Probiotics are live bacteria and yeasts that are beneficial to general health, but primarily improve your digestive and immune system. When you think of bacteria, typically we think of germs, but our body contains both good and bad bacteria. A lot of bacteria thrives in our digestive system and when we consume good bacteria like probiotics, our body can digest and absorb nutrients better. All of the food we eat doesn’t necessarily get completely used by our body if our digestive system isn’t functioning properly. You aren’t what you eat, you’re what you absorb. Taking antibiotics can kill much of the good bacteria in our gut so probiotics should be taken if you’re on antibiotics. Along with improving our digestive system, probiotics strengthen our immune system. 70% of our immune system is in our gut, so if your digestive system isn’t functioning properly then your immune system can become compromised leading to increased risk of sickness and poor recovery.
Beta-alanine is an amino acid. Supplementing with this can enhance muscular endurance. When we work out, our muscles can have a buildup of Hydrogen ions leading to acidity, causing fatigue. Beta-alanine turns into a molecule called carnosine when consumed. Carnosine is stored in cells and released when our body senses a drop in pH (more acidic). Increased stores of carnosine can delay lactic acid production from exercise to help our body push past normal limits. Beta-alanine is typically taken in a dose of 2-5g either before a workout or spread out in small doses during the day. Many users experience something called paresthesia described as a tingling feeling on the skin. This is completely harmless but can be irritating to some individuals, so it would be better to take in the smaller doses during the day instead of before a workout. As long as it is taken consistently, results will be seen. This is found in many pre-workout supplements, but it’s cheaper and better dosed if you buy this ingredient separately.

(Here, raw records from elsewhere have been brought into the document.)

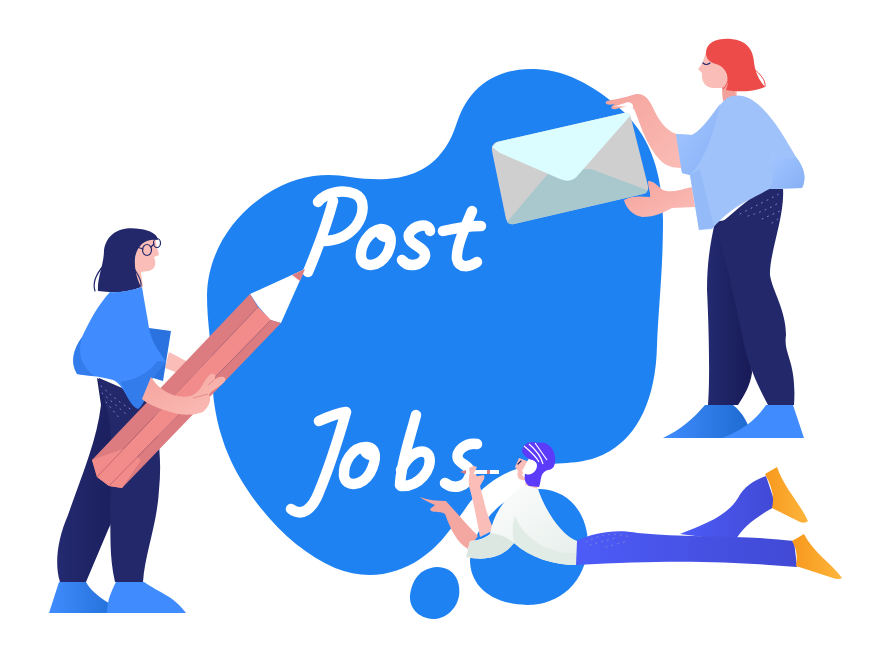
<!DOCTYPE html>
<html lang="en">
<head>
<meta charset="utf-8">
<title>Post Jobs</title>
<style>
:root{--paper:#fff;--blue:#1f82f3;--shirt:#408cff;--sky:#a0c2fb;--navy:#23286b;--navy-deep:#191d5a;--skin:#fbbdb7;--skin-deep:#f4a6a0;--red:#ec4b49;--coral:#f28c8a;--coral-deep:#dc7c80;--violet:#5d3bfb;--indigo:#4754ee}
*{margin:0;box-sizing:border-box}
html,body{width:891px;height:667px;overflow:hidden;background:var(--paper);font-family:"Open Sans",sans-serif}
.poster{display:block;width:891px;height:667px}
.blob{fill:var(--blue)}
.lettering path{fill:none;stroke:var(--paper);stroke-width:10.5;stroke-linecap:round;stroke-linejoin:round}
.skin{fill:var(--skin)}
.navy{fill:var(--navy)}
.line{fill:none;stroke:var(--navy);stroke-width:1.2;stroke-linecap:round}
.speckle{fill:none;stroke:#7d86d8;stroke-width:1;stroke-dasharray:1 5;stroke-linecap:round}
</style>
</head>
<body>
<main>
<svg class="poster" viewBox="0 0 891 667" role="img" aria-label="Post Jobs: two women with a giant pencil and an envelope, and a man lying down writing">
<defs>
<linearGradient id="shoe-back"><stop offset="0" stop-color="#408cff"/><stop offset="1" stop-color="#1d6bd0"/></linearGradient>
<linearGradient id="leg-back"><stop offset="0" stop-color="#242a70"/><stop offset="1" stop-color="#171a55"/></linearGradient>
<linearGradient id="arm" x1="0" y1="0" x2="1" y2="1"><stop offset="0" stop-color="#f4a39c"/><stop offset="1" stop-color="#fbbdb7"/></linearGradient>
<linearGradient id="sleeve" x1="0" y1="0" x2="1" y2="1"><stop offset="0" stop-color="#a6c7ff"/><stop offset="1" stop-color="#86b0f6"/></linearGradient>
<linearGradient id="orange"><stop offset="0" stop-color="#f7981d"/><stop offset="1" stop-color="#fdb53c"/></linearGradient>
<linearGradient id="trousers"><stop offset="0" stop-color="#4d5cf8"/><stop offset="1" stop-color="#4149d4"/></linearGradient>
<linearGradient id="white-shirt" x1="0" y1="0" x2="1" y2="1"><stop offset="0" stop-color="#fff"/><stop offset="1" stop-color="#e6eeea"/></linearGradient>
</defs>

<g id="background-blobs" class="blob">
<path d="M535 69C570 70 600 90 625 113C651 140 662 172 663 220C663 270 659 300 657 345C656 400 637 435 610 451C590 463 570 463 545 464C515 465 490 478 470 502C450 530 441 545 420 559C395 576 365 580 335 568C300 553 265 520 240 478C221 445 212 410 212 370C212 345 207 325 207 295C208 250 235 215 265 195C295 175 325 172 350 177C385 182 416 180 438 157C460 133 453 115 475 91C490 76 510 68 535 69Z"/>
<path d="M540 489C570 490 588 515 588 545C586 582 560 605 527 605C490 604 470 585 470 560C472 530 500 492 540 489Z"/>
<path d="M437 567C454 567 461 581 459 596C456 611 444 619 433 619C418 618 409 608 410 595C412 580 420 568 437 567Z"/>
</g>

<g class="lettering" role="img" aria-label="Post Jobs">
<g id="word-post">
<path d="M333 201C327 224 318 248 308 272M318 202C326 192 343 189 355 194C366 199 364 215 356 226C347 237 335 241 323 241"/>
<path d="M381 229C369 231 360 245 361 257C363 269 379 267 387 254C393 242 392 229 381 229C378 232 381 236 386 237"/>
<path d="M430 231C429 222 414 225 409 234C406 245 426 246 425 256C423 266 408 268 402 260"/>
<path d="M472 211C465 228 456 246 457 259C459 269 470 267 477 262M443 231C456 228 469 226 481 226"/>
</g>
<g id="word-jobs">
<path d="M319 421C328 417 338 413 346 412C338 440 329 468 319 492C312 510 302 517 291 509"/>
<path d="M366 447C352 447 343 463 344 476C346 488 362 486 370 473C377 460 377 447 366 447C363 450 366 454 371 455"/>
<path d="M416 415C410 438 401 463 400 485M401 470C409 453 424 446 429 456C433 469 419 487 401 486"/>
<path d="M477 444C466 442 455 451 458 459C461 465 472 466 470 475C467 487 454 490 445 483"/>
</g>
</g>

<g id="woman-with-envelope">
<g id="right-shoes">
<path fill="url(#shoe-back)" d="M663 438C680 430 693 419 705 405H733C742 412 750 424 751 438Z"/>
<path fill="#408cff" d="M722 438C742 431 756 420 766 405H793L804 438Z"/>
</g>
<path fill="url(#leg-back)" d="M715 222L752 215C756 250 748 300 752 373C750 386 744 396 738 405H708C710 380 709 330 707 290C707 260 711 240 715 222Z"/>
<path class="navy" d="M716 226C735 214 746 197 769 189H783C785 215 769 255 770 275C772 290 786 310 786 335C783 355 797 360 794 405H768C758 386 748 365 743 340C736 305 728 270 716 226Z"/>
<path class="speckle" d="M740 214C755 206 768 200 779 194M748 216C762 212 772 207 780 202M762 219L780 211M772 223L778 219"/>
<g id="envelope">
<path fill="#cfcfcf" d="M497 142L624 113Q630 112 631 118L648 186Q649 192 643 194L514 224Q508 225 506 219L492 151Q491 144 497 142Z"/>
<path fill="#a9c8cd" d="M507 222L552 169H591L647 190Q648 193 643 194L514 224Q509 225 507 222Z"/>
<path fill="#dcfdff" d="M492 147L497 142L624 113Q629 112 630 116L579 174Q572 184 560 179L500 153Z"/>
</g>
<path fill="url(#arm)" d="M680 135C668 133 660 122 655 112C650 100 645 93 636 94C624 98 616 99 607 101C604 103 606 106 615 104C609 107 611 110 616 109C622 107 630 105 634 109C640 122 645 145 662 162C668 167 675 168 684 168Z"/>
<path fill="#fff" d="M613 107L628 102Q634 103 633 108Q622 105 613 107Z"/>
<path fill="url(#arm)" d="M692 187C680 190 670 193 663 190C658 187 655 181 648 181C648 188 651 193 650 197C640 196 630 196 624 200C626 208 632 215 642 217C655 217 665 212 672 208L695 207Z"/>
<path class="skin" d="M707 49C704 58 703 64 698 69L702 73C701 82 706 88 714 88H722L723 101L737 99L736 70L720 48Z"/>
<path fill="#f2a09a" d="M722 87L733 84L737 99L723 101Z"/>
<path fill="var(--red)" d="M706 53C706 42 718 38 731 39C746 40 753 49 754 62C755 73 760 81 765 87C753 92 737 92 726 90C731 77 726 67 716 64C709 62 706 58 706 53Z"/>
<path fill="none" stroke="var(--red)" d="M722 66C730 73 730 82 723 89M754 69C760 74 766 80 765 87"/>
<path class="line" d="M703 63Q706 66 710 63"/>
<path fill="var(--sky)" d="M727 98C740 92 751 98 760 106C775 120 785 138 796 157C806 170 806 180 802 188L769 189C753 199 733 204 712 229L699 230L690 175L682 173L676 134L692 135C705 128 713 110 727 98Z"/>
<path fill="url(#sleeve)" d="M676 134L692 135C704 129 712 115 720 104C715 130 705 160 690 175L682 173Z"/>
<path fill="url(#sleeve)" d="M769 189C774 182 774 168 770 151C780 160 789 159 796 157C806 170 806 180 802 188Z"/>
<path fill="#8fb7f8" opacity=".65" d="M690 175L700 169L714 227L699 230Z"/>
</g>

<g id="woman-with-pencil">
<path fill="url(#shoe-back)" d="M49 613L59 582H86C95 598 115 606 128 613Z"/>
<path fill="#408cff" d="M107 613C107 600 112 590 116 582H144C158 592 174 596 186 613Z"/>
<path fill="url(#leg-back)" d="M97 378L143 400C138 455 122 500 108 530L86 582H60C54 563 58 538 68 515C82 475 97 440 101 405Z"/>
<path class="navy" d="M99 378L150 400C159 430 162 460 159 490C157 525 145 553 143 582H115C109 555 111 535 110 510C111 465 116 425 100 390Z"/>
<path class="speckle" d="M101 386C112 396 121 404 134 411M102 393L126 414M106 402L121 420"/>
<path class="skin" d="M169 352L188 362L178 373L165 368Z"/>
<path class="skin" d="M138 240L156 236C155 245 158 249 159 255L154 257C157 264 155 270 148 271L141 272L143 287L130 290Z"/>
<path class="navy" d="M104 250C107 232 122 226 140 229C150 230 158 235 158 240C147 238 137 244 135 258C134 271 138 281 141 287C127 293 112 293 98 291C97 277 104 265 104 250Z"/>
<path class="line" d="M104 265C97 273 92 282 95 291M135 270C139 276 142 281 141 286"/>
<g class="line"><ellipse cx="147" cy="250" rx="4.5" ry="5.5"/><ellipse cx="157" cy="243" rx="3.5" ry="4.5"/><path d="M151 247L154 244M143 249L137 247"/></g>
<path fill="#2a72df" d="M149 328L171 331L163 381L140 374Z"/>
<path fill="var(--shirt)" d="M110 292C120 293 133 290 142 287C144 300 147 315 149 328C152 345 161 353 166 362L152 379C148 390 145 404 138 409C128 405 125 385 113 380C100 376 86 376 77 374C70 362 73 350 82 337C90 320 98 305 110 292Z"/>
<path fill="#2a72df" d="M82 337C77 354 82 366 94 376L77 374C70 362 73 350 82 337ZM120 382C133 380 149 374 157 361L166 362L152 379C148 390 145 404 138 409C128 405 127 392 120 382Z" opacity=".6"/>
<g id="pencil">
<path fill="#fff" d="M250 294L305 269L281 323L270 320L258 306Z"/>
<path fill="var(--coral-deep)" d="M292 275L305 269L300 281Z"/>
<path fill="var(--coral-deep)" d="M250 294L258 307L97 477L92 460Z"/>
<path fill="var(--coral)" d="M258 307L271 320L109 486L97 477Z"/>
<path fill="var(--coral-deep)" d="M271 320L281 323L122 488L109 486Z"/>
<path fill="var(--coral)" d="M92 460L126 448L141 460L122 488L109 486L97 477Z"/>
<path fill="none" stroke="#b8626c" stroke-width=".8" d="M258 307L97 477M271 320L109 486"/>
</g>
<path fill="url(#arm)" d="M151 377C160 391 174 399 191 396C203 391 203 379 211 374C216 373 216 377 214 380C220 375 227 376 225 381C219 388 211 390 209 395C212 399 209 407 203 412C192 416 182 415 174 413C160 409 149 405 142 399Z"/>
<path fill="none" stroke="#e68f8b" d="M193 398L208 394M208 385L214 380"/>
</g>

<g id="man-writing">
<path fill="url(#trousers)" d="M680 534C705 524 727 516 738 498C744 486 756 479 766 476L776 506C758 516 744 525 735 541Z"/>
<path fill="url(#trousers)" d="M576 541C596 532 616 529 638 533C690 538 745 535 794 541L797 567C735 562 680 559 576 565Z"/>
<path class="speckle" d="M586 542C600 534 614 532 630 537M590 545L615 538M606 547L628 541"/>
<path fill="url(#orange)" d="M765 474L777 467C784 488 800 503 808 521Q805 524 800 522L772 508C775 496 771 485 765 474Z"/>
<path fill="url(#orange)" d="M792 541L804 534C813 552 831 563 842 578Q838 580 833 578L796 566C798 555 796 548 792 541Z"/>
<path class="skin" d="M474 465C470 471 468 476 469 486C473 500 477 520 480 537L494 530C486 514 484 500 480 486L484 479L477 478Z"/>
<path fill="var(--skin-deep)" d="M420 497C428 500 438 501 446 501C456 512 467 525 478 536L468 549C457 543 450 528 445 514C439 510 431 514 430 509L435 505C429 502 423 500 420 497Z"/>
<path class="skin" d="M519 458L515 467L518 471C516 478 520 481 526 480L525 487L537 489L540 466Z"/>
<path fill="url(#white-shirt)" d="M526 485L538 489C545 510 561 535 577 541L576 565C555 565 530 558 514 543C505 555 490 562 466 557L470 541C477 541 485 538 490 534C493 515 505 495 526 485Z"/>
<path fill="#dce7e2" d="M466 557L470 541C480 541 487 538 491 533C500 534 508 538 514 543C505 555 490 562 466 557Z"/>
<path fill="#e2ece6" d="M515 516C525 541 550 554 576 553V565C555 565 530 558 514 543Q511 527 515 516Z"/>
<path fill="#fff" d="M529 458C537 458 538 466 536 474C533 482 527 481 522 475Z"/>
<path fill="var(--violet)" d="M522 452C522 444 530 440 538 443C547 440 555 449 555 458C556 465 553 470 548 470C539 473 542 481 539 487L529 486C525 483 524 479 525 474C532 475 537 471 537 463C532 460 526 459 522 452Z"/>
<path fill="none" stroke="#fff" stroke-width="1.2" d="M524 446C530 451 536 456 539 462M529 444C536 450 541 456 543 464M535 443L547 460"/>
<path fill="#fff" d="M528 460C536 458 539 466 535 471C531 476 525 475 522 471Z"/>
<path class="line" d="M518 464L521 461"/>
<path fill="#fff" d="M462 471L466 470H499V474H466Z"/>
<path fill="var(--coral-deep)" d="M460 472L466 470V474ZM487 470H490V474H487Z"/>
<path class="skin" d="M469 468Q473 465 477 467L472 477L484 475Q486 480 480 482L471 485Z"/>
</g>
</svg>
</main>
</body>
</html>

A complete protein molecule is made up of 20 amino acids. Branched Chain Amino Acids (BCAAs) are a name for a combination of 3 amino acids; leucine, isoleucine, and valine. Leucine is important for muscle protein synthesis (growth and repair), isoleucine triggers glucose (sugar) uptake into cells, and further research is needed to determine valine’s role in a BCAA supplement. BCAAs are found in protein sources. BCAA supplementation is NOT necessary unless an individual is on a low protein diet. When a sufficient amount of protein is eaten per day (1-1.5g per kg of bodyweight a day or more), BCAA use will not have much of a benefit because enough is being consumed from the diet. For people with low dietary protein intake, supplementing with BCAAs can stimulate muscle protein synthesis and increase muscle growth over time. BCAA supplementation can help reduce fatigue. When BCAA intake is insufficient during training, tryptophan, another amino acid, increases in the brain causing our body to produce serotonin, which causes a sense of fatigue and relaxation.
Vitamin D is a fat-soluble nutrient. The primary source we get vitamin D from is the sun but it’s also found in foods such as fish, eggs, and added into some dairy products. Supplementing with Vitamin D has many benefits including increased